** Source material follows **

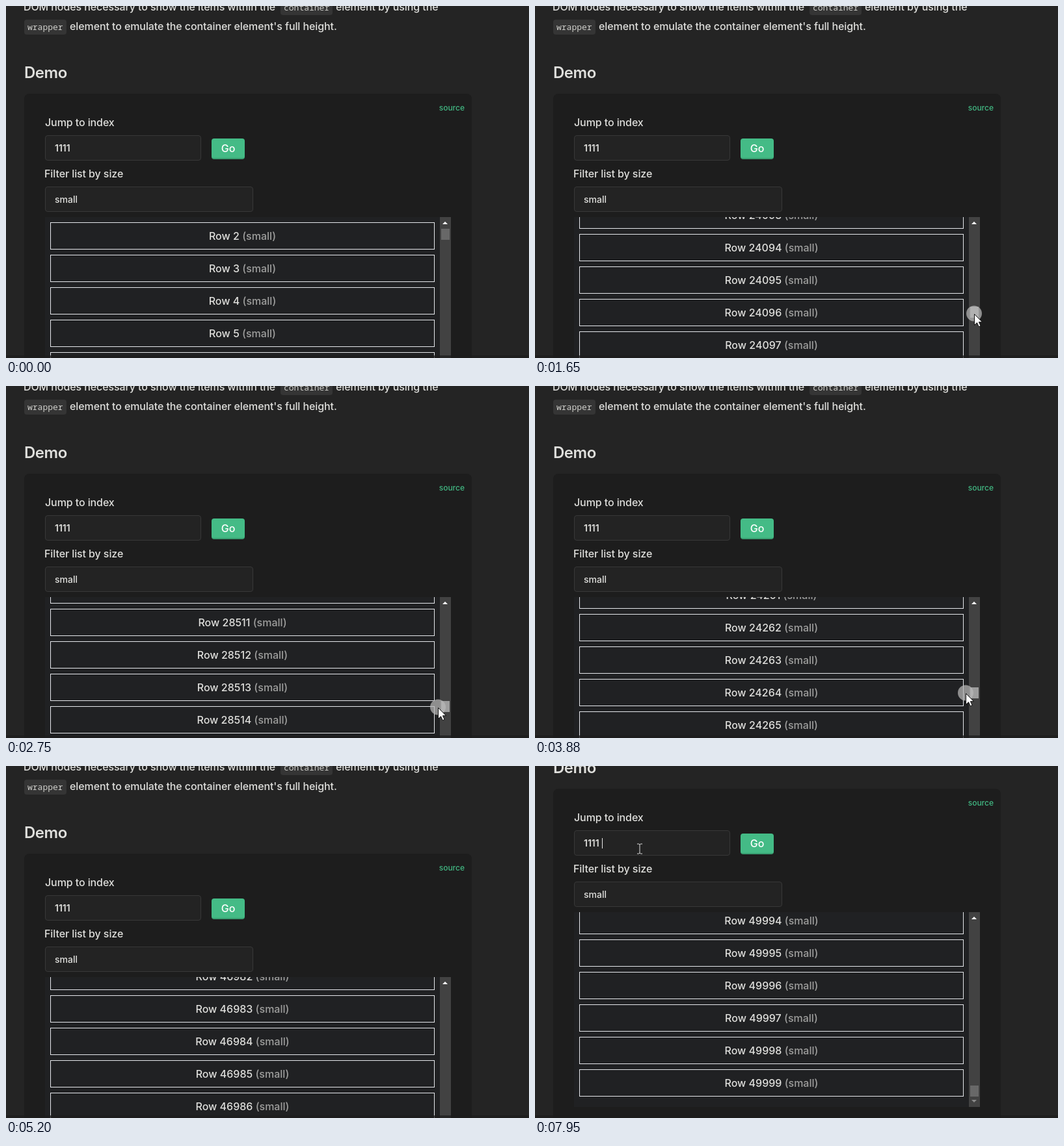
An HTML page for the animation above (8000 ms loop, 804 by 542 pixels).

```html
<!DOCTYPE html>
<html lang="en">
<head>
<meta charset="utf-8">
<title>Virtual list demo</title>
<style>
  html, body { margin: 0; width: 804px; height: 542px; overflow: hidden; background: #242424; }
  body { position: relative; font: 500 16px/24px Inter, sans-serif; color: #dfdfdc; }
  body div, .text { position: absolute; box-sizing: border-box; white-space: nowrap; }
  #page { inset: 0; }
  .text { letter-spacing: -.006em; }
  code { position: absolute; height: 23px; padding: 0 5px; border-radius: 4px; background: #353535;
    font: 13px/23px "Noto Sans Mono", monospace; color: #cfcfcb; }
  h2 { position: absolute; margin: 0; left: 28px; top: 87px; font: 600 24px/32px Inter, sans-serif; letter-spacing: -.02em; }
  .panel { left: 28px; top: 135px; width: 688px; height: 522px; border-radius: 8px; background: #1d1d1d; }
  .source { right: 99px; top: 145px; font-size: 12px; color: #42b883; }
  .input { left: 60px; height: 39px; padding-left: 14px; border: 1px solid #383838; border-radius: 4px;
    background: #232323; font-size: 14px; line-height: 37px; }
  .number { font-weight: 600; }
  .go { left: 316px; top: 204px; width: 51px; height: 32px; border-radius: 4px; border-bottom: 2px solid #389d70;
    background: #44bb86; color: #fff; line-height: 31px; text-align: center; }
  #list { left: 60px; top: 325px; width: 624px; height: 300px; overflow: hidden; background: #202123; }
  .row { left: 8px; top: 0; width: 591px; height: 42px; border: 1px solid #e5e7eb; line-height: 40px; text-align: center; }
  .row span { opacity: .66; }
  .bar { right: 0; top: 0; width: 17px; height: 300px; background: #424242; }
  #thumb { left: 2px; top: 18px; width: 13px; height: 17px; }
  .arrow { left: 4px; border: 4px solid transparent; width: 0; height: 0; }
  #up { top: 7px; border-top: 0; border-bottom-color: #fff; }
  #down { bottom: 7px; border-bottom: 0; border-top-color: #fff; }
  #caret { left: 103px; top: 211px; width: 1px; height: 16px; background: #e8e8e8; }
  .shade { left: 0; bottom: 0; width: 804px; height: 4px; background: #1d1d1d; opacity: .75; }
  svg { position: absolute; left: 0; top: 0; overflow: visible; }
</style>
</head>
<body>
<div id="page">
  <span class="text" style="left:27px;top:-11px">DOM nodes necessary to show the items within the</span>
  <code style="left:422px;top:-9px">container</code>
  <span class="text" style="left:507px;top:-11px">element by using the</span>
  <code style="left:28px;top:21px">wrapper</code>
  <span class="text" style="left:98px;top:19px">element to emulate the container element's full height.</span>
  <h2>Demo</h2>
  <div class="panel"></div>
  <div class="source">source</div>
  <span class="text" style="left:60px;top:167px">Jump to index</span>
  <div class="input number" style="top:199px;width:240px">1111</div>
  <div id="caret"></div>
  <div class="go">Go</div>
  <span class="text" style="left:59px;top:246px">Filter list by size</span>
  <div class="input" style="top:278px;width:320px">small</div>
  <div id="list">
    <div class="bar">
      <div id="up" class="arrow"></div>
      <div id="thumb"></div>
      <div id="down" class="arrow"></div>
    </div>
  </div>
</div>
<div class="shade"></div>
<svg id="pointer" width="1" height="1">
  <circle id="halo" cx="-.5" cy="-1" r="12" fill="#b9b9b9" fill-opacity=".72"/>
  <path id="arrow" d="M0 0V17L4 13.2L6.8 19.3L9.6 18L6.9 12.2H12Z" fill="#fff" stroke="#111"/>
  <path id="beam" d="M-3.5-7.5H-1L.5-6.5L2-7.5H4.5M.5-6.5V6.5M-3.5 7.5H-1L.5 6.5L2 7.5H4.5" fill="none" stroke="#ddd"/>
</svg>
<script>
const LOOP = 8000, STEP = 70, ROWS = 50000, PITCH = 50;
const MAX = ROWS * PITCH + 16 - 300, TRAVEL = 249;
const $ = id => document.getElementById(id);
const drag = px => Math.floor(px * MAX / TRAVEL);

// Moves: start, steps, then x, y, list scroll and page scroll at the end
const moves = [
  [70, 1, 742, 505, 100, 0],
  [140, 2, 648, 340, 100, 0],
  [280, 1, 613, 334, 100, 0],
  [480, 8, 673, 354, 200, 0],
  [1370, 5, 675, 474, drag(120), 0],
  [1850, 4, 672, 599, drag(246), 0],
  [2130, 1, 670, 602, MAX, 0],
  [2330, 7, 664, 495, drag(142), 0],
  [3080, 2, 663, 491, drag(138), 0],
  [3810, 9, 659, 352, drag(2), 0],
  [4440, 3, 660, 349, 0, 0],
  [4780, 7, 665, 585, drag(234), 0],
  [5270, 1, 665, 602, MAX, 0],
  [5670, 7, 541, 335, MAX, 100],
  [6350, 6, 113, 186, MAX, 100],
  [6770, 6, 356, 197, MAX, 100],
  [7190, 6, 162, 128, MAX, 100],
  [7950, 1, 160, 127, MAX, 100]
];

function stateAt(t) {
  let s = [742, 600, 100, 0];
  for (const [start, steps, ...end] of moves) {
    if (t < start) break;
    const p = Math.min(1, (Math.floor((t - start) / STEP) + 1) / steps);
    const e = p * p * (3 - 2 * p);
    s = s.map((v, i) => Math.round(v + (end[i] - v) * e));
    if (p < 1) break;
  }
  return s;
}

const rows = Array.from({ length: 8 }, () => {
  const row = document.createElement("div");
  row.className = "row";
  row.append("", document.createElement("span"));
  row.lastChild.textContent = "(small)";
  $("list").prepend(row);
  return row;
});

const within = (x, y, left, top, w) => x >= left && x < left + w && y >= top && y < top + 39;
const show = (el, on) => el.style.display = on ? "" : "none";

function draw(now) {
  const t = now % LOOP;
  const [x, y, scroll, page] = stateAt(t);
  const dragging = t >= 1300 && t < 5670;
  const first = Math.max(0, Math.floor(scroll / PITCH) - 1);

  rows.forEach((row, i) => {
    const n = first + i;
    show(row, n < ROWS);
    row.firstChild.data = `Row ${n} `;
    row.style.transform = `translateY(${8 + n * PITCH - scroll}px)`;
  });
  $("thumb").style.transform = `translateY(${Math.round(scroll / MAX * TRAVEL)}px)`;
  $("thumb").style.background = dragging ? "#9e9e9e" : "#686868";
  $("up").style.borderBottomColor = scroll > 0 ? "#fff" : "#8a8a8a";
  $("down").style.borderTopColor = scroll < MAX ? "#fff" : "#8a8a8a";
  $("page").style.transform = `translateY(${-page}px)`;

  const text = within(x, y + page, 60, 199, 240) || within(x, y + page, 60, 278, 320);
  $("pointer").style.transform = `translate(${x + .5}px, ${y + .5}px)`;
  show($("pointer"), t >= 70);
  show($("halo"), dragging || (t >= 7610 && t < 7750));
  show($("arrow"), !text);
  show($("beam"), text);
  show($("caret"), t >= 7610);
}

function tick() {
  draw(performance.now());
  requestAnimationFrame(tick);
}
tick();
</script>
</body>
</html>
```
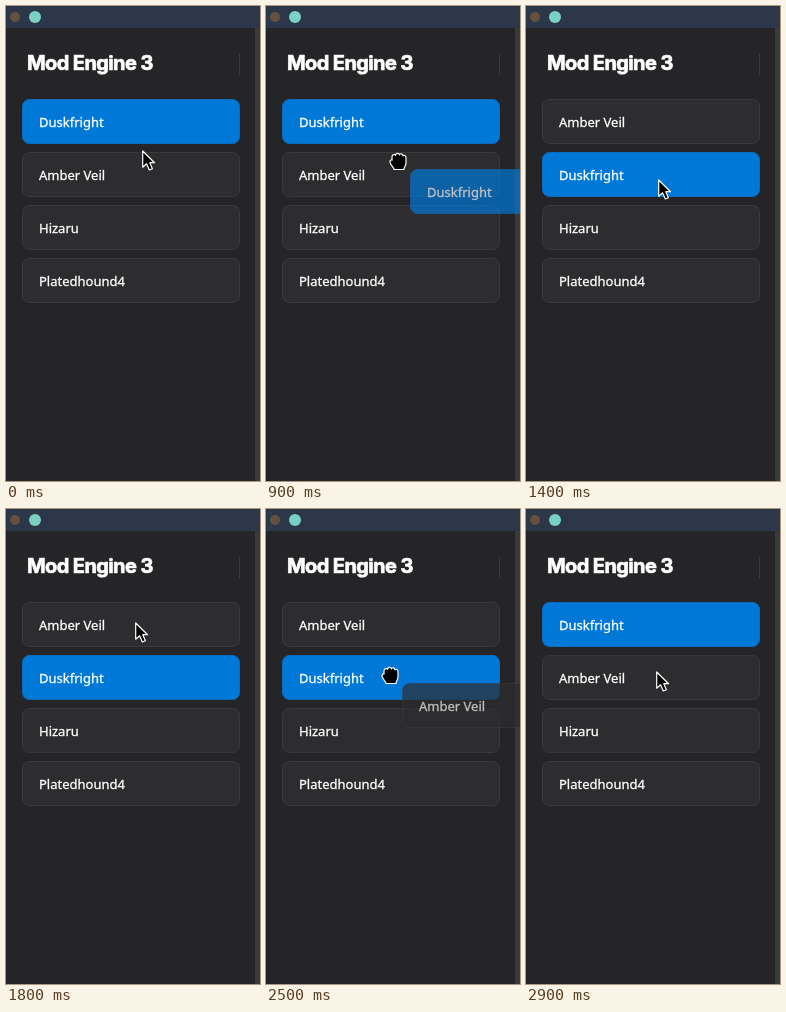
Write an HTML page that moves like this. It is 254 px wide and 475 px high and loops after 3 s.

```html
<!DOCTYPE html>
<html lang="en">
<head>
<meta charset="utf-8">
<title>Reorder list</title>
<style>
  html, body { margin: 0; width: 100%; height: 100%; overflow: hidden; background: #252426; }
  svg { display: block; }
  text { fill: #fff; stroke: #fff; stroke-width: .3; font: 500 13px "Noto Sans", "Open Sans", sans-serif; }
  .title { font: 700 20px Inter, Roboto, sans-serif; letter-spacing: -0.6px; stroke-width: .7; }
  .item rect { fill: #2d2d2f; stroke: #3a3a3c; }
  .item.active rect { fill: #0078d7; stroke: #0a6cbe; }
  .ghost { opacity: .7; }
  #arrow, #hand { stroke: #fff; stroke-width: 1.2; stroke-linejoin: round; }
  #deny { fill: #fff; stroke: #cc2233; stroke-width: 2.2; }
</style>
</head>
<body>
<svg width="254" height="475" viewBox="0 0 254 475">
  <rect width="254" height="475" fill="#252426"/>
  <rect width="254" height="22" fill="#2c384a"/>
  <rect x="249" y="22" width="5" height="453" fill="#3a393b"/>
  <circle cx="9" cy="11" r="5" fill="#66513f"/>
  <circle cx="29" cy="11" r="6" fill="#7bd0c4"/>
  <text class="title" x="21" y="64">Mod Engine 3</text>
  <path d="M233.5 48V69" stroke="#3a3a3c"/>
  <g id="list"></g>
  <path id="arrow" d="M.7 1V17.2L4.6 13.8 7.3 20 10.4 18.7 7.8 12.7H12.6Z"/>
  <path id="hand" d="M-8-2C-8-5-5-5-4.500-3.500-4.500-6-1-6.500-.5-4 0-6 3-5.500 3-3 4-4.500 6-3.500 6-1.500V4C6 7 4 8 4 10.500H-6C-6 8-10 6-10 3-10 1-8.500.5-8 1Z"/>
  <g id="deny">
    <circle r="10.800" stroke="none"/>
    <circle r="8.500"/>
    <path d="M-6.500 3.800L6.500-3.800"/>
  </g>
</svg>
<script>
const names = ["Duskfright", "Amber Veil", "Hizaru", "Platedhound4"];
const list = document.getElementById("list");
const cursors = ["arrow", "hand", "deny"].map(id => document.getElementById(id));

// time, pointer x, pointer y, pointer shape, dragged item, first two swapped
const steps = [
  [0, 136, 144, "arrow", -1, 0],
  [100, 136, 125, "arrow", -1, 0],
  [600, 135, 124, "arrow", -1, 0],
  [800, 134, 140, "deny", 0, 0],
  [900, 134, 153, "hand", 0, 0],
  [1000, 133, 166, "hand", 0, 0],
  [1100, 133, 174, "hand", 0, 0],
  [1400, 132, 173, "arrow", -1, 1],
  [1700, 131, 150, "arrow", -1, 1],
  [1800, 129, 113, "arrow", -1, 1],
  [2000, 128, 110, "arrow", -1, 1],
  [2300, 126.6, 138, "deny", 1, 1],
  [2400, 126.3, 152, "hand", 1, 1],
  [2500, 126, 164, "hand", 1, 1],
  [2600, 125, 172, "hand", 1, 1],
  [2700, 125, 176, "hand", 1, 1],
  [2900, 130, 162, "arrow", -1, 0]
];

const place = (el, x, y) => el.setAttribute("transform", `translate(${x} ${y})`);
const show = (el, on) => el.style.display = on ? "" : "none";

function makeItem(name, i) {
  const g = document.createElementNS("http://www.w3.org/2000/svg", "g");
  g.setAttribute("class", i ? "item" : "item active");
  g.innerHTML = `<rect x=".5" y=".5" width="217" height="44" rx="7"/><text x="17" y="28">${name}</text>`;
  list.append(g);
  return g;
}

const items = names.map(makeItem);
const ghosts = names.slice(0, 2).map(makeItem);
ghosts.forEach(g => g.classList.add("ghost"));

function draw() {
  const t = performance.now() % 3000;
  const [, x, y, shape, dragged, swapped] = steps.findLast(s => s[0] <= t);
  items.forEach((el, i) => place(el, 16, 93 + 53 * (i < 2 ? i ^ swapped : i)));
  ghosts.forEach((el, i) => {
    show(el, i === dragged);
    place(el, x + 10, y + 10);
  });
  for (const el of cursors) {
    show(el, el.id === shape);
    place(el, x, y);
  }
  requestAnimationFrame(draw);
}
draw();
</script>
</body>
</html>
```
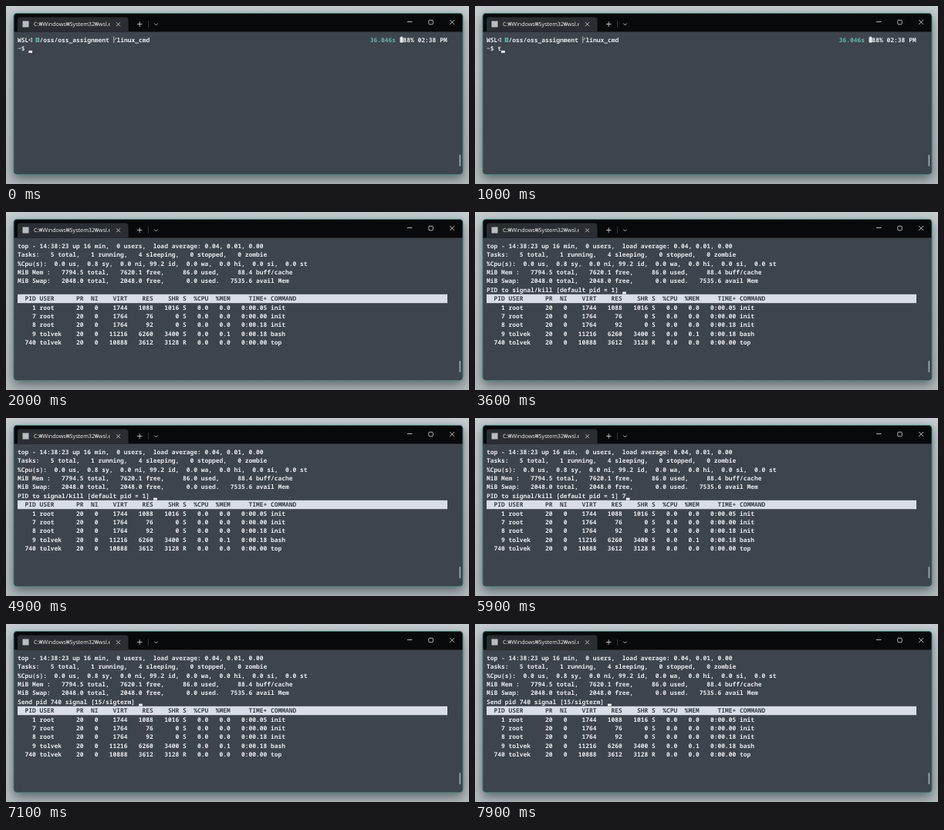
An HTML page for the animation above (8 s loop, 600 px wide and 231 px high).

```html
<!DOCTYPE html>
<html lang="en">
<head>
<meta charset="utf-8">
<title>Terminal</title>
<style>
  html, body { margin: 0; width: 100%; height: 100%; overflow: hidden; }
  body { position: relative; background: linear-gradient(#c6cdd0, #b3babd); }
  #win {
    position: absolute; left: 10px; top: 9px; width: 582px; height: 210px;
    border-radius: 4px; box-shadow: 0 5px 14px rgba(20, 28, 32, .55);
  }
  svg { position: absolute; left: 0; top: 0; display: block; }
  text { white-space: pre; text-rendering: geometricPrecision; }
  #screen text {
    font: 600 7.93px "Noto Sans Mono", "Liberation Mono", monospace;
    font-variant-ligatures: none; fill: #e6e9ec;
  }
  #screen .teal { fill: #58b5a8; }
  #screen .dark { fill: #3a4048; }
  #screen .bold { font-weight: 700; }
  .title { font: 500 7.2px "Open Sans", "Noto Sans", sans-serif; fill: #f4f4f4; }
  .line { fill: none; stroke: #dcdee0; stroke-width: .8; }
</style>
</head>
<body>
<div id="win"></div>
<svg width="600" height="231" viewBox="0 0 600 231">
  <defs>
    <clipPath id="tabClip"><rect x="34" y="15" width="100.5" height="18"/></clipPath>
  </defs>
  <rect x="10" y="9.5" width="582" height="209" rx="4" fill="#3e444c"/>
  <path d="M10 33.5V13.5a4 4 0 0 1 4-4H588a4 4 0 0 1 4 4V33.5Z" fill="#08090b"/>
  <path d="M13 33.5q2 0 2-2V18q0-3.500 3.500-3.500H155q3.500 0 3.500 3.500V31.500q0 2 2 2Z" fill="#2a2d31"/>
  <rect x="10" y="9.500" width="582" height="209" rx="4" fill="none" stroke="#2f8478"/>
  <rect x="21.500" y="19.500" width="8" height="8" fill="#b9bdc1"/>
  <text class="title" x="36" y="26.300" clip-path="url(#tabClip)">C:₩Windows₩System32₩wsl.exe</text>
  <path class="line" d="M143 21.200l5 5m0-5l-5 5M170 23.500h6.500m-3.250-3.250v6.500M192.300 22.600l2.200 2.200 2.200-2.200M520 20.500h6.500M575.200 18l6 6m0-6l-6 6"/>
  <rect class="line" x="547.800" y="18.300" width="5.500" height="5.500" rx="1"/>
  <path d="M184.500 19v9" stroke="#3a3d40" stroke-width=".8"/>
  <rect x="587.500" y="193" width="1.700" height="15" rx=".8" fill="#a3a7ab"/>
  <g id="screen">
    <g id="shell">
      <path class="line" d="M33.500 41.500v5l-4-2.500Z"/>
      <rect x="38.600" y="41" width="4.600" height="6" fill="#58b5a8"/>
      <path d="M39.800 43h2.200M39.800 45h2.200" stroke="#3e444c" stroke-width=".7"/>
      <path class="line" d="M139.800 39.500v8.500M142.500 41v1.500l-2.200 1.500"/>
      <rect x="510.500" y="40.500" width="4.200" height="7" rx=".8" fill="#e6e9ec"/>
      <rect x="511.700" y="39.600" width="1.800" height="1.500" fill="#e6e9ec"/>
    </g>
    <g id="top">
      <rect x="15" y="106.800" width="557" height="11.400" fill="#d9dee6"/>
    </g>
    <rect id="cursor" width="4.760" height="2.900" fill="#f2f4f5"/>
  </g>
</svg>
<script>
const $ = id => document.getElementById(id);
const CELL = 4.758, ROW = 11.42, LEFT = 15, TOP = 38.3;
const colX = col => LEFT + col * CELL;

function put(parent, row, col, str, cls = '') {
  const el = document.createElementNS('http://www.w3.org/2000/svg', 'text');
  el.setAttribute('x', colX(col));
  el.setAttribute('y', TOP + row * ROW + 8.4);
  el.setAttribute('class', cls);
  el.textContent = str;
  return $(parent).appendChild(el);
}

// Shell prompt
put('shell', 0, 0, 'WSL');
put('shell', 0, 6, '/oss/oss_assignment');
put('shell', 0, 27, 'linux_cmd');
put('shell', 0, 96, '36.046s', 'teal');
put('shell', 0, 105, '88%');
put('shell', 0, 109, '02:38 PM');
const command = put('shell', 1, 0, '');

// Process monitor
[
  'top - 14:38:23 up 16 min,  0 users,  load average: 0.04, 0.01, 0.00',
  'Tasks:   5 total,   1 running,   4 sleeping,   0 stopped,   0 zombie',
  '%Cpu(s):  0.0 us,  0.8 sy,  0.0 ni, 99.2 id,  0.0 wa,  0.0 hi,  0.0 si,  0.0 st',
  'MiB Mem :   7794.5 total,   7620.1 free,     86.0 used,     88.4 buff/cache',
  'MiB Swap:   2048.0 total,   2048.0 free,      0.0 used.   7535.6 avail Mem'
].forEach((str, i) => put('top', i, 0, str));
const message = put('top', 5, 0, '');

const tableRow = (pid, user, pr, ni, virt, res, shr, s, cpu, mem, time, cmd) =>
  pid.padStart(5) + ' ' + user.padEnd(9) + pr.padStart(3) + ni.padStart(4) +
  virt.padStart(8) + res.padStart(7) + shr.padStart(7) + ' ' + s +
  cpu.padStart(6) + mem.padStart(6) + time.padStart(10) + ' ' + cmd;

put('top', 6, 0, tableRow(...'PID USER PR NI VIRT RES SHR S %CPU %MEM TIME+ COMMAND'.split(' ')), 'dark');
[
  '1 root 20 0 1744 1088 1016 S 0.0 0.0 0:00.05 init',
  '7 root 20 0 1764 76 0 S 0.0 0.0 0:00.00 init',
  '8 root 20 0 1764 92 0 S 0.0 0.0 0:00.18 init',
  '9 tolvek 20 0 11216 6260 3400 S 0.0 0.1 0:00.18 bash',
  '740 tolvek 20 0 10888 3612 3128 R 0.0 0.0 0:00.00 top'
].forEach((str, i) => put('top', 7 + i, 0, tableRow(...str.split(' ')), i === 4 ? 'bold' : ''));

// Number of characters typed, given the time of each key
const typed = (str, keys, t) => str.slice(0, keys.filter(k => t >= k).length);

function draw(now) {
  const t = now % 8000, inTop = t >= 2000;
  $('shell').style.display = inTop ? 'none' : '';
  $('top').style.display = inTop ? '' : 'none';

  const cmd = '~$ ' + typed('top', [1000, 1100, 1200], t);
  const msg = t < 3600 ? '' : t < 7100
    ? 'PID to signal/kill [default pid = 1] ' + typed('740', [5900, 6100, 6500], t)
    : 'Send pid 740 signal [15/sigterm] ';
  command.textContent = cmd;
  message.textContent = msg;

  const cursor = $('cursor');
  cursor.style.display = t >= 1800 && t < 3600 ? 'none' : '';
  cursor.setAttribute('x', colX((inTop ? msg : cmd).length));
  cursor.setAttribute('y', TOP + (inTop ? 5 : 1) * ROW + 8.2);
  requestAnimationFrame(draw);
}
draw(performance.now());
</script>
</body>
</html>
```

** End of Source material **

### Your goal:
Going through the entries above, tally every line that contains the string "title", then state only the total.

### Solution to this problem:
7